Boeing’s P-8A Poseidon maritime surveillance aircraft is set to enter RAAF service from 2017 after the federal government approved the acquisition of eight and options on a further four.
The decision was announced by Prime Minister Tony Abbott at Fairbairn Defence Establishment, Canberra Airport on Friday morning, and is the first major defence acquisition from the new Coalition government.
“The first aircraft will be delivered in 2017, with all eight aircraft fully operational by 2021. The government has also approved an option for a further four aircraft subject to the outcomes of the Defence White Paper review,” the Prime Minister said in a statement.
“Together with high-altitude unmanned aerial vehicles, these aircraft will replace the Royal Australian Air Force AP-3C Orions that have served Australia so well for over four decades.”
The acquisition of the eight P-8s, under AIR 7000 Phase 2B, has a budget of $4 billion. Facilities work to support the P-8, primarily at Edinburgh, will cost “as much as” $1 billion, the PM said.

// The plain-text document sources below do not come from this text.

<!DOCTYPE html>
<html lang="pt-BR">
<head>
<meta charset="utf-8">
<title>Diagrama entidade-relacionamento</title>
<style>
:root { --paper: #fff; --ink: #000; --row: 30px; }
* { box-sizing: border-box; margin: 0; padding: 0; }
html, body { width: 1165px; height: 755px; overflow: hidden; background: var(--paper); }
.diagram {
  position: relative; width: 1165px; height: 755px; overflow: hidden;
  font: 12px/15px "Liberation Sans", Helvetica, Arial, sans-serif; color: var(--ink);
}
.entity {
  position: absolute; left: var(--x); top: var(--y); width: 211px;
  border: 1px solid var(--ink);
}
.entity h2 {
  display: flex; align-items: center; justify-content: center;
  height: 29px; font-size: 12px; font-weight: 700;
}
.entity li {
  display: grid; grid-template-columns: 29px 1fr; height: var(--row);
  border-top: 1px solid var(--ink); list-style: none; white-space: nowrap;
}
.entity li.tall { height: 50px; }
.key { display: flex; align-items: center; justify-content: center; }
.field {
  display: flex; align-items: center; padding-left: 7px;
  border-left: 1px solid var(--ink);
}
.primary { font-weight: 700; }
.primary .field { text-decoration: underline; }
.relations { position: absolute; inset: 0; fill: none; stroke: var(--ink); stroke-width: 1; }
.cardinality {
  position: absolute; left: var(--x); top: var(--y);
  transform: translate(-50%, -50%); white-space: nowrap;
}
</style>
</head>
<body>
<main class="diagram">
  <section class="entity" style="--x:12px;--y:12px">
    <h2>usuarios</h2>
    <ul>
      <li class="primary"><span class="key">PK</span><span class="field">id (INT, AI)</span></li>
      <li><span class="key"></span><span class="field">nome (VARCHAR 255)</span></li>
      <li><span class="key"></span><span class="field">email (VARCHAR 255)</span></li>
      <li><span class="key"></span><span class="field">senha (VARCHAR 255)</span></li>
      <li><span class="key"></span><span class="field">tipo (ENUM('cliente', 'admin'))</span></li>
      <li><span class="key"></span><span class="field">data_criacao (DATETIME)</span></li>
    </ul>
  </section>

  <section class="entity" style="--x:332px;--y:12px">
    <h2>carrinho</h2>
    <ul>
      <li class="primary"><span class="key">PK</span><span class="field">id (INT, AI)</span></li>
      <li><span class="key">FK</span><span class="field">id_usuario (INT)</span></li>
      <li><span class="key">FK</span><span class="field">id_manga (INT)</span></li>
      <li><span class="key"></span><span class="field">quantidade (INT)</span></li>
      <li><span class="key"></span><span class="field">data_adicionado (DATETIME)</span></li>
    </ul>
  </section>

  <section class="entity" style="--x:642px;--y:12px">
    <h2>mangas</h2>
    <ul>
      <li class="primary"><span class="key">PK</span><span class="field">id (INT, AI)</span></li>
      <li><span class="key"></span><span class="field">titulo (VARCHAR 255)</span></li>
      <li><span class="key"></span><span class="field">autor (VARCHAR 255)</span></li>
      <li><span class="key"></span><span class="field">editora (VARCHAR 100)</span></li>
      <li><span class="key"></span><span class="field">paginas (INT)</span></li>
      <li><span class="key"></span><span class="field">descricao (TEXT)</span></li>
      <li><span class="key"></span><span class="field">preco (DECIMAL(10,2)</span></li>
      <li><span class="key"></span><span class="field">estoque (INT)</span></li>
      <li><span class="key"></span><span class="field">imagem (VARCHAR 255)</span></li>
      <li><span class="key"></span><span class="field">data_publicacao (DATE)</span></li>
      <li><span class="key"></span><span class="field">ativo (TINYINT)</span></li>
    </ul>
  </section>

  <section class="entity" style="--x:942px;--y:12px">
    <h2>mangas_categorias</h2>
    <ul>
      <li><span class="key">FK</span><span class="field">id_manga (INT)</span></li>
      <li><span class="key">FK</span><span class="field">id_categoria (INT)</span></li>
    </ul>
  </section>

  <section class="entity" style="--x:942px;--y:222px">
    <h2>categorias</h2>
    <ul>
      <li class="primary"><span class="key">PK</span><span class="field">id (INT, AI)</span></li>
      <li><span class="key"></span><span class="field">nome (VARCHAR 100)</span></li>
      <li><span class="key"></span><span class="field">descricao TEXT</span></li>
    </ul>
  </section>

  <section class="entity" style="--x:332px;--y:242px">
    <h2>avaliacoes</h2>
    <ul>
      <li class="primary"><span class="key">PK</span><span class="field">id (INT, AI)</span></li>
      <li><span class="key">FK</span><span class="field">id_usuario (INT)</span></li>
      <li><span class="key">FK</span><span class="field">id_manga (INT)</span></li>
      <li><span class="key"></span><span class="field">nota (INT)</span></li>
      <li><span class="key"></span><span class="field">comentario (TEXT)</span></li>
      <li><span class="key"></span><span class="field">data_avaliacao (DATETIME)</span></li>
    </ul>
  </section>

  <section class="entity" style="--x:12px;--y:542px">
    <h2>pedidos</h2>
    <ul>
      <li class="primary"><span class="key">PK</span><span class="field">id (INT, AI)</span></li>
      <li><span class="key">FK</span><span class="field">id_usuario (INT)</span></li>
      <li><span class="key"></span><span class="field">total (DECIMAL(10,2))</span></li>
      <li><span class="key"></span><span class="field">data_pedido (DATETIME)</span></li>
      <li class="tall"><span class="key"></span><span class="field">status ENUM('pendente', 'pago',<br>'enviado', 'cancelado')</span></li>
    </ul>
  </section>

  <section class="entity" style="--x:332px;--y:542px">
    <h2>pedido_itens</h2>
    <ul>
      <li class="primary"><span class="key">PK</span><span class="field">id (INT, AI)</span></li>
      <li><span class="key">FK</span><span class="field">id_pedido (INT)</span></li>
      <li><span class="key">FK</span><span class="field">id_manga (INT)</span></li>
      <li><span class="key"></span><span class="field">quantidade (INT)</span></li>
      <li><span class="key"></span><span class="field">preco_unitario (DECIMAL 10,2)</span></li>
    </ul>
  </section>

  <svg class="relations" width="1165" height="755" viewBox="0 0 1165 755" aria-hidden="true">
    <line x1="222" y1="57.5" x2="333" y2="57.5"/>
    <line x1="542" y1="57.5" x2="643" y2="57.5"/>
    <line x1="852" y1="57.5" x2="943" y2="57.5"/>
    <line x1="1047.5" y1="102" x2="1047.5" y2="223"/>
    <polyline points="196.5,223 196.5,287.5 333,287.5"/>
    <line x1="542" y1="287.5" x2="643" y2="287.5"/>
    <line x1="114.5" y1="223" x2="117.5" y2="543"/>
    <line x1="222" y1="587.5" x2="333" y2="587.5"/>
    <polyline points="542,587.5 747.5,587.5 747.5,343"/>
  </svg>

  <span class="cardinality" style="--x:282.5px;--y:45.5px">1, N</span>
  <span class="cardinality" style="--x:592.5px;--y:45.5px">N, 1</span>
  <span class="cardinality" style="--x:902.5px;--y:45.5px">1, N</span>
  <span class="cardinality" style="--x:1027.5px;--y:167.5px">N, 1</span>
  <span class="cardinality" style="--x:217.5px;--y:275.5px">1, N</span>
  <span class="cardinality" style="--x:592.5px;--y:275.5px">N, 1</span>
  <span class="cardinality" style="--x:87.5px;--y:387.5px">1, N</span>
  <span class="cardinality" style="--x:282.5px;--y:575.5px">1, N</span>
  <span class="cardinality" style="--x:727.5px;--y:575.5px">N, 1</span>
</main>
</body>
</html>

Acquisition of a complementary high altitude long endurance (HALE) UAV under AIR 7000 Phase 1B remains under consideration, with Defence Minister Senator David Johnston telling media at Fairbairn that Northrop Grumman’s MQ-8C Triton is “a very viable option”. The numbers and timing of any Triton acquisition remain in question, however. Original AIR 7000 planning anticipated the acquisition of eight P-8s and seven HALE UAVs to replace the AP-3C, but if more P-8 options are exercised fewer UAVs are likely to be funded.
A US Navy P-8, visiting Australia for exercises with the RAAF and RAN, was in Canberra for the announcement.
The RAAF currently operates 18 AP-3Cs from Edinburgh with 92 Wing’s 10 and 11 Squadrons.